The nonprofit sector has a long history and culture of underinvesting in talent. In the name of financial stewardship and the doctrine of mission, nonprofit employees have existed within a culture where working harder for less money is a badge of honor. As admirable as this commitment to working for the benefit of our communities and others has been, over time the ratchet effect of lower wages in ever tightening budgets, lack of investment in professional development, and the organic burgeoning of nonprofit roles in which people continue to take on more and more responsibility without increase in compensation has led to the sector falling far behind in talent compensation.
Beyond the obvious issue of fairness in compensation, this long-term underinvestment in talent threatens to collide with the low unemployment in our country currently, growth in the number of nonprofits, increased competition for funds, and an aging leadership population in the nonprofit world. The result? A perfect storm of events setting up a climate of tough competition for talent. Add to that the fact that employees cite a lack of growth and development opportunities as one of their top reasons for leaving an organization, and the lack of investment on multiple fronts over the last decades, is suddenly catching up to us.

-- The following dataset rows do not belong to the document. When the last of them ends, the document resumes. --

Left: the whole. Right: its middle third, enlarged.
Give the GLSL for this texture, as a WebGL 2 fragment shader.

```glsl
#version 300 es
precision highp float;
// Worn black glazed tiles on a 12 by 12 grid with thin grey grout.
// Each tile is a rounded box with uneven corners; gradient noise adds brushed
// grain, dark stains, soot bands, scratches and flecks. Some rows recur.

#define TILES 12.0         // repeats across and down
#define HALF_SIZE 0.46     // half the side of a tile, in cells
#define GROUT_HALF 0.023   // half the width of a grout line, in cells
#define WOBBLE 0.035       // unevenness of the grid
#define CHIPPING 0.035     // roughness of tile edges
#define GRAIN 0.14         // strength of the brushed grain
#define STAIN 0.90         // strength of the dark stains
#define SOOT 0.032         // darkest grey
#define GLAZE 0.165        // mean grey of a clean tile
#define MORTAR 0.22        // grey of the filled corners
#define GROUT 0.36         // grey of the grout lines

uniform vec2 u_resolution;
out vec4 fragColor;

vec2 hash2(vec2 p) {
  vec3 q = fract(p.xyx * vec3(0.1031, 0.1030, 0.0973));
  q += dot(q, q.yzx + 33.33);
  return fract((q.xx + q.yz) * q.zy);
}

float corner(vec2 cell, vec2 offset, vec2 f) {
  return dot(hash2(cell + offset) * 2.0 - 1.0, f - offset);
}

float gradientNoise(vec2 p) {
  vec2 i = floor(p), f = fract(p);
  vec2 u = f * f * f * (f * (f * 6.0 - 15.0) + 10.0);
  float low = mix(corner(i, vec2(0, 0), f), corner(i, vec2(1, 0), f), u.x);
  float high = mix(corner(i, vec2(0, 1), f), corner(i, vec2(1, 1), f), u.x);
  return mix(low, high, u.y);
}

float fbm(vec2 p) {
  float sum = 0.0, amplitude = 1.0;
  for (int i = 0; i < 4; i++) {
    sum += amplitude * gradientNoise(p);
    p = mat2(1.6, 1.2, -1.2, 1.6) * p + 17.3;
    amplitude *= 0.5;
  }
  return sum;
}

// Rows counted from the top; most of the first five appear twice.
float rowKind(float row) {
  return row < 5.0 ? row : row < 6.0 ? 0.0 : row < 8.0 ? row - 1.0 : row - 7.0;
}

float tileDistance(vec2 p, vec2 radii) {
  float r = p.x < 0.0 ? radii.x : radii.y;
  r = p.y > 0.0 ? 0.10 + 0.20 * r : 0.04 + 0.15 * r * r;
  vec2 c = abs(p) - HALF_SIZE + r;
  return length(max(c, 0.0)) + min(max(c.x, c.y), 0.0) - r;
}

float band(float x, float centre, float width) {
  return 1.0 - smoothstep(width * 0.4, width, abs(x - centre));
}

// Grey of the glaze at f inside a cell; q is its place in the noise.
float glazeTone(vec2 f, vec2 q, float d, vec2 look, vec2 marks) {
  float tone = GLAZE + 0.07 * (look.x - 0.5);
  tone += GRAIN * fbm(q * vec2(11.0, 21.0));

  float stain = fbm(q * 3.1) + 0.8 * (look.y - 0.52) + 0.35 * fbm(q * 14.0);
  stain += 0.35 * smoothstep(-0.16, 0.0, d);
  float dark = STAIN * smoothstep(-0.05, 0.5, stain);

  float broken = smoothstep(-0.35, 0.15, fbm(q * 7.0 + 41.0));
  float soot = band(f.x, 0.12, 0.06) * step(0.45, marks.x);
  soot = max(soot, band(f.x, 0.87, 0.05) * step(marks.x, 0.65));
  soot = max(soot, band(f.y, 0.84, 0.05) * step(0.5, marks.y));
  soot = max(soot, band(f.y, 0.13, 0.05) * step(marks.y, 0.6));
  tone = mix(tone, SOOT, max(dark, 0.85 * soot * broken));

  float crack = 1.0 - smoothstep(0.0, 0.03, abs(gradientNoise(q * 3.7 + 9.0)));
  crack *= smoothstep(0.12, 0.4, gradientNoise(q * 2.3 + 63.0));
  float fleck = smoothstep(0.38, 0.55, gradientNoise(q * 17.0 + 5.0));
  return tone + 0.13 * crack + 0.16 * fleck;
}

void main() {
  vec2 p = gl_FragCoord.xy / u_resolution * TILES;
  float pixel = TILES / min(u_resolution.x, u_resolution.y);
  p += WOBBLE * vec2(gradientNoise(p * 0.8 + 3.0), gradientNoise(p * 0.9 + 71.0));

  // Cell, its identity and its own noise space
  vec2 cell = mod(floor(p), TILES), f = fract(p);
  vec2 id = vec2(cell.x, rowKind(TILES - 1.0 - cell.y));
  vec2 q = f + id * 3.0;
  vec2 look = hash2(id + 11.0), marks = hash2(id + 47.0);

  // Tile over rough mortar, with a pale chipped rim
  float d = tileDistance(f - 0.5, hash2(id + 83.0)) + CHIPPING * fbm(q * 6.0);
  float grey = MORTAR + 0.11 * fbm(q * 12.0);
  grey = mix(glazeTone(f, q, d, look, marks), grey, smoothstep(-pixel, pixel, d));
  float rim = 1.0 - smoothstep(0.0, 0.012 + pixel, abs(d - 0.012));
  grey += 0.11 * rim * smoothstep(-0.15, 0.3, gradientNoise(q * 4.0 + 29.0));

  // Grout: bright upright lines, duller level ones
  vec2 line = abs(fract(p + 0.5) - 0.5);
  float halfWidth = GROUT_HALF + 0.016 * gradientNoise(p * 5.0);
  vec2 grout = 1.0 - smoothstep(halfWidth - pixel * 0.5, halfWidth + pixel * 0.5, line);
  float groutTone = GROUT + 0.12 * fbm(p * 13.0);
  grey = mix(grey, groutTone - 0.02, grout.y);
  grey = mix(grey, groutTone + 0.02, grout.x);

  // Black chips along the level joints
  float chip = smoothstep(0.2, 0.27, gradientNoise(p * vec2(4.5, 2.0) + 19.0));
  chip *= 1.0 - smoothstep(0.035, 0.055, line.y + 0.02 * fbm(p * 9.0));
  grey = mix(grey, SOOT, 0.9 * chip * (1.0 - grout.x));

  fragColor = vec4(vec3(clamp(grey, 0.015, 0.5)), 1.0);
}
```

According to Stanford Social Innovation Review, “the majority of our survey respondents (57 percent) attributed their retention challenges at least partially to low compensation, an issue that can feel daunting to many nonprofits. Lack of development and growth opportunities ranked next, cited by half of respondents as a reason that leaders leave their organizations (Landles-Cobb et al.).”
Nonprofits that fail to invest time, energy and resources into developing their existing talent will begin to see them depart. Nonprofits that fail to bring their employee compensation structures into a solid market range will begin to lose valuable talent and will struggle to fill empty positions without increasing the salary for that position. When you consider the high financial and opportunity costs of losing a key player, you are left to believe it would be more fiscally responsible and much more beneficial to your organization as a whole to raise salaries to proactively mitigate the loss of great employees. Additionally, prophylactic investment of time and money into professional development can alleviate turnover concerns while further growing the talent you need to achieve your mission and develop a pipeline of future leaders.
People drive results. No organization can outperform its talent. Your people are the key variable for you to achieve your vision – don’t drown in the mindset that you can’t afford to pay your people a market rate or that you can’t invest in their growth. Your organization will pay the cost of either pursuing your goals without the right talent or the cost of turnover. Either way, you risk hobbling your ability to serve your mission.
“The transaction costs alone of finding and attracting a new employee, particularly at the senior level, can be as high as half of her annual salary. But the costs to an organization in productivity, fundraising, and distraction (as members of the board and senior team turn to recruiting and onboarding critical staff positions), can add up to tens or even hundreds of thousands of dollars more (Landles-Cobb et al.).”
The moral of this story? Assess your compensation structures for existing employees and the salaries you offer when hiring new talent. And, create an intentional plan for growth and development for all of your employees. It will take some time on the front end, and you will likely wince at the increase in your budget line for salaries. But…you will set your organization up to more successfully weather the nonprofit talent crisis and allow your team and your nonprofit to thrive.